Initial reactions from school leaders suggest that while much of the state may comply with the order, Youngkin is likely to face resistance from more liberal areas. Already there is talk of a lawsuit challenging the order, with opponents arguing that it violates the Virginia Human Rights Act, which protects individuals in public places, including schools, from discrimination based on gender identity.
The Washington Post solicited comment from every school district in the state, and most had no initial comment. But in Northern Virginia, the initial response from several districts was strongly negative.
Virginia politics have tried to restrict the rights of transgender students
Alexandria City Public School leaders pledged to maintain their commitment to “gender-affirming policies” for all students.
“We are concerned about these ‘model policies’ which do not align with our mission, vision and core values to support all students and staff, in particular, our core value of ensuring that we provide a welcoming environment for all world in our school community,” reads a letter to staff and families from District School Board Chair Meagan L. Alderton and Acting Superintendent of Schools Melanie Kay-Wyatt.
Falls Church City Public Schools also suggested he might resist. In a statement to the community, the leaders said they wanted to “assure our community that we value and support every student in our care.” They wrote that the district is committed to upholding Virginia’s human rights law and case law which requires “respecting the gender identity of transgender students like any other student.”
A similar statement came from Arlington Public Schools, along with a link to resources for LGBTQ youth and ensuring that existing non-discrimination policies remain in effect.
Other districts said they were awaiting further guidance from the state, and some suggested they would comply with any guidance issued.
“Pulaski County Public Schools maintains the position of always complying with state law and incorporating policies and procedures as directed by the Virginia Department of Education,” said Kevin W. Siers, division superintendent for the district. “This is how we arrived at our current policy and the guiding principle by which we will make future adjustments.”

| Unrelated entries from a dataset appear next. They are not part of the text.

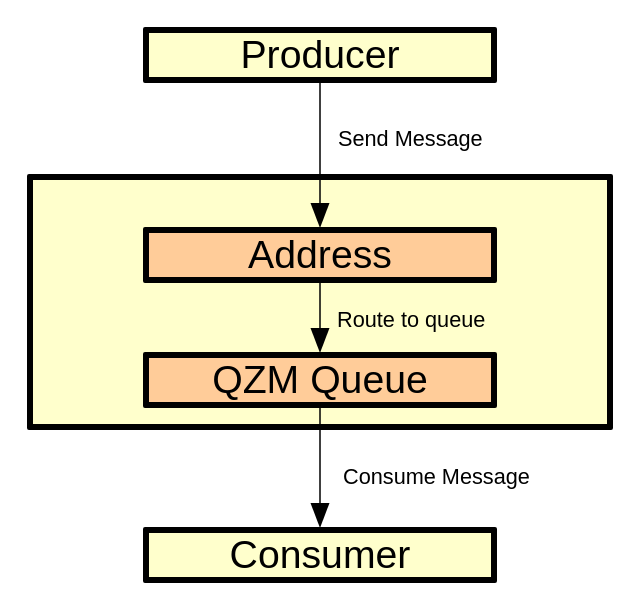
<!DOCTYPE html>
<html lang="en">
<head>
<meta charset="utf-8">
<title>Message flow from producer to consumer</title>
<style>
  :root {
    --paper: #ffffff;
    --ink: #000000;
    --cream: #ffffcc;
    --peach: #ffcc99;
  }
  * { box-sizing: border-box; }
  body { margin: 0; background: var(--paper); overflow: hidden; }
  .diagram {
    position: relative;
    width: 640px;
    height: 611px;
    overflow: hidden;
    background: var(--paper);
    color: var(--ink);
    font-family: "Liberation Sans", Arial, sans-serif;
  }
  .server, .node {
    position: absolute;
    border: 6px solid var(--ink);
    border-radius: 2px;
    background: var(--cream);
  }
  .server { left: 27px; top: 174px; width: 586px; height: 256px; }
  .node {
    left: 143px;
    width: 354px;
    height: 56px;
    display: flex;
    align-items: center;
    justify-content: center;
    font-size: 39.2px;
    line-height: 1;
    white-space: nowrap;
  }
  .producer { top: 27px; }
  .address { top: 227px; background: var(--peach); }
  .queue { top: 352px; background: var(--peach); }
  .consumer { top: 527px; }
  .arrows { position: absolute; left: 0; top: 0; }
  .step {
    position: absolute;
    font-size: 21.7px;
    line-height: 24px;
    white-space: nowrap;
  }
  .send { left: 338px; top: 127px; }
  .route { left: 337px; top: 308px; }
  .consume { left: 343px; top: 465px; }
</style>
</head>
<body>
<main class="diagram">
  <div class="server"></div>

  <svg class="arrows" width="640" height="611" viewBox="0 0 640 611" aria-hidden="true">
    <defs>
      <polygon id="arrowhead" points="-9.5,-25 9.5,-25 0,0" fill="var(--ink)"/>
    </defs>
    <g stroke="var(--ink)" stroke-width="1.5">
      <line x1="320" y1="80" x2="320" y2="210"/>
      <line x1="320" y1="280" x2="320" y2="335"/>
      <line x1="320" y1="405" x2="320" y2="510"/>
    </g>
    <use href="#arrowhead" x="320" y="228"/>
    <use href="#arrowhead" x="320" y="353"/>
    <use href="#arrowhead" x="320" y="528"/>
  </svg>

  <div class="node producer">Producer</div>
  <div class="step send">Send Message</div>
  <div class="node address">Address</div>
  <div class="step route">Route to queue</div>
  <div class="node queue">QZM Queue</div>
  <div class="step consume">Consume Message</div>
  <div class="node consumer">Consumer</div>
</main>
</body>
</html>
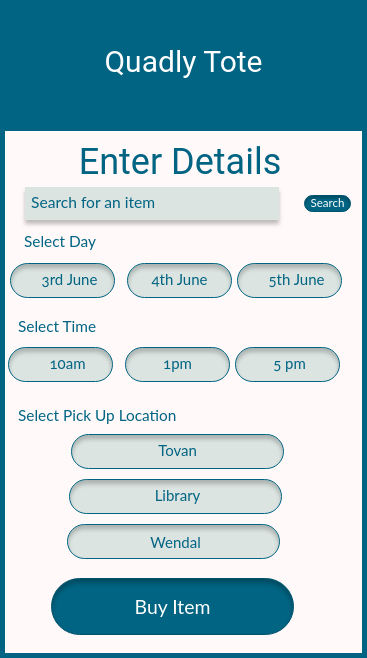
<!DOCTYPE html>
<html lang="en">
<head>
<meta charset="utf-8">
<title>Quadly Tote – Enter Details</title>
<style>
:root {
  --teal: #006482;
  --teal-dark: #00526c;
  --paper: #fff9f9;
  --mist: #dbe4e1;
}
* { box-sizing: border-box; margin: 0; padding: 0; }
html, body { width: 367px; height: 658px; overflow: hidden; }
body { background: var(--teal); font: 15.4px/24px Lato, sans-serif; font-variant-numeric: oldstyle-nums; color: var(--teal); }
a { color: inherit; text-decoration: none; }
.screen { width: 367px; height: 658px; padding: 0 5px 5px; display: flex; flex-direction: column; }
.brand { height: 131px; flex: none; padding-top: 42px; text-align: center; color: #fff; font: 400 30px/40px Roboto, sans-serif; }
.panel { flex: 1; background: var(--paper); }
.heading { height: 56px; font: 400 36px/62px Roboto, sans-serif; text-align: center; padding-right: 14px; padding-left: 7px; white-space: nowrap; }
.search { display: flex; align-items: center; height: 33px; padding-left: 20px; gap: 25px; }
.search-field { width: 254px; height: 33px; padding-left: 6px; font-size: 15.6px; line-height: 30px; background: var(--mist); box-shadow: 0 4px 4px rgba(0, 0, 0, .25); }
.search-button { width: 47px; height: 17px; border: 1px solid var(--teal-dark); border-radius: 9px; background: var(--teal); color: #fff; font-size: 11.6px; line-height: 14px; text-align: center; box-shadow: inset 0 2px 3px rgba(0, 0, 0, .25); }
.label { font-size: 15.4px; font-weight: 400; line-height: 24px; }
.label-day { margin: 9px 0 10px 19px; }
.label-time { margin: 16px 0 9px 13px; }
.label-place { margin: 21px 0 7px 13px; }
.choices { display: grid; grid-template-columns: 117px 110px 105px; list-style: none; }
.choices-day { margin-left: 5px; }
.choices-time { margin-left: 3px; }
.pill { display: block; width: 105px; height: 35px; border: 1px solid var(--teal); border-radius: 18px; background: var(--mist); font-size: 15px; line-height: 31px; text-align: center; box-shadow: inset 0 4px 4px rgba(0, 0, 0, .22); }
.nudge { padding-left: 14px; }
.nudge-small { padding-left: 4px; }
.places { display: grid; gap: 10px; list-style: none; margin-left: 62px; }
.places .pill { width: 213px; }
.places li:nth-child(1) { margin-left: 4px; }
.places li:nth-child(2) { margin-left: 2px; }
.places li:nth-child(3) .pill { line-height: 35px; padding-left: 4px; }
.buy { display: block; width: 243px; height: 57px; margin: 19px 0 0 46px; border: 1px solid var(--teal-dark); border-radius: 29px; background: var(--teal); color: #fff; font-size: 19.4px; line-height: 55px; text-align: center; box-shadow: inset 0 4px 4px rgba(0, 0, 0, .25); }
</style>
</head>
<body>
<main class="screen">
  <header class="brand">Quadly Tote</header>
  <section class="panel">
    <h1 class="heading">Enter Details</h1>
    <div class="search">
      <div class="search-field">Search for an item</div>
      <a class="search-button" href="#">Search</a>
    </div>

    <h2 class="label label-day">Select Day</h2>
    <ul class="choices choices-day">
      <li><a class="pill nudge" href="#">3rd June</a></li>
      <li><a class="pill" href="#">4th June</a></li>
      <li><a class="pill nudge" href="#">5th June</a></li>
    </ul>

    <h2 class="label label-time">Select Time</h2>
    <ul class="choices choices-time">
      <li><a class="pill nudge" href="#">10am</a></li>
      <li><a class="pill" href="#">1pm</a></li>
      <li><a class="pill nudge-small" href="#">5 pm</a></li>
    </ul>

    <h2 class="label label-place">Select Pick Up Location</h2>
    <ul class="places">
      <li><a class="pill" href="#">Tovan</a></li>
      <li><a class="pill nudge-small" href="#">Library</a></li>
      <li><a class="pill" href="#">Wendal</a></li>
    </ul>

    <a class="buy" href="#">Buy Item</a>
  </section>
</main>
</body>
</html>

The new policy is a reversal of a statewide order put in place just two years ago by Youngkin’s Democratic predecessor, Gov. Ralph Northam. His version required that transgender students have access to restrooms, locker rooms, and locker rooms that matched their gender identity. The guidelines also stated that schools allow transgender students to participate in school programs consistent with their gender identity, and required that districts and teachers accept and use students’ pronoun and gender identity, without question.
Culpeper County Public Schools said in response to questions that the district was already in compliance with the new rules and never adopted Northam’s guidelines in the first place, said Division Superintendent Anthony S. Brads in an email.
He said teachers and staff are required to refer to students by the names and pronouns listed on the class lists and if a family wants to change this, the student and at least one parent must apply to the School principal. He said transgender students have access to the restroom if they “consistently and truthfully present a gender” and if confirmed by at least one parent or legal guardian.
A Stafford County Public Schools official, James Stemple, said his district already requires a gender support plan for transgender students, which must be initiated by parents or guardians.
And a Chesapeake Public Schools spokesperson said the district is reviewing the new guidelines and “will submit proposed amendments for board approval if warranted.”
At Martinsville City Public Schools, spokesperson Callie Hietala said the district allows transgender students to use school facilities and participate in sports based on their gender identity, and that teachers use names and students’ favorite pronouns. Students can initiate changes to their names or pronouns, and teachers are not required to notify parents if this occurs.
She did not indicate what will happen next.
“Whether our current policies change or not is up to our school board to decide,” she said. “We will respect the decisions they make.”
Hannah Natanson contributed to this report.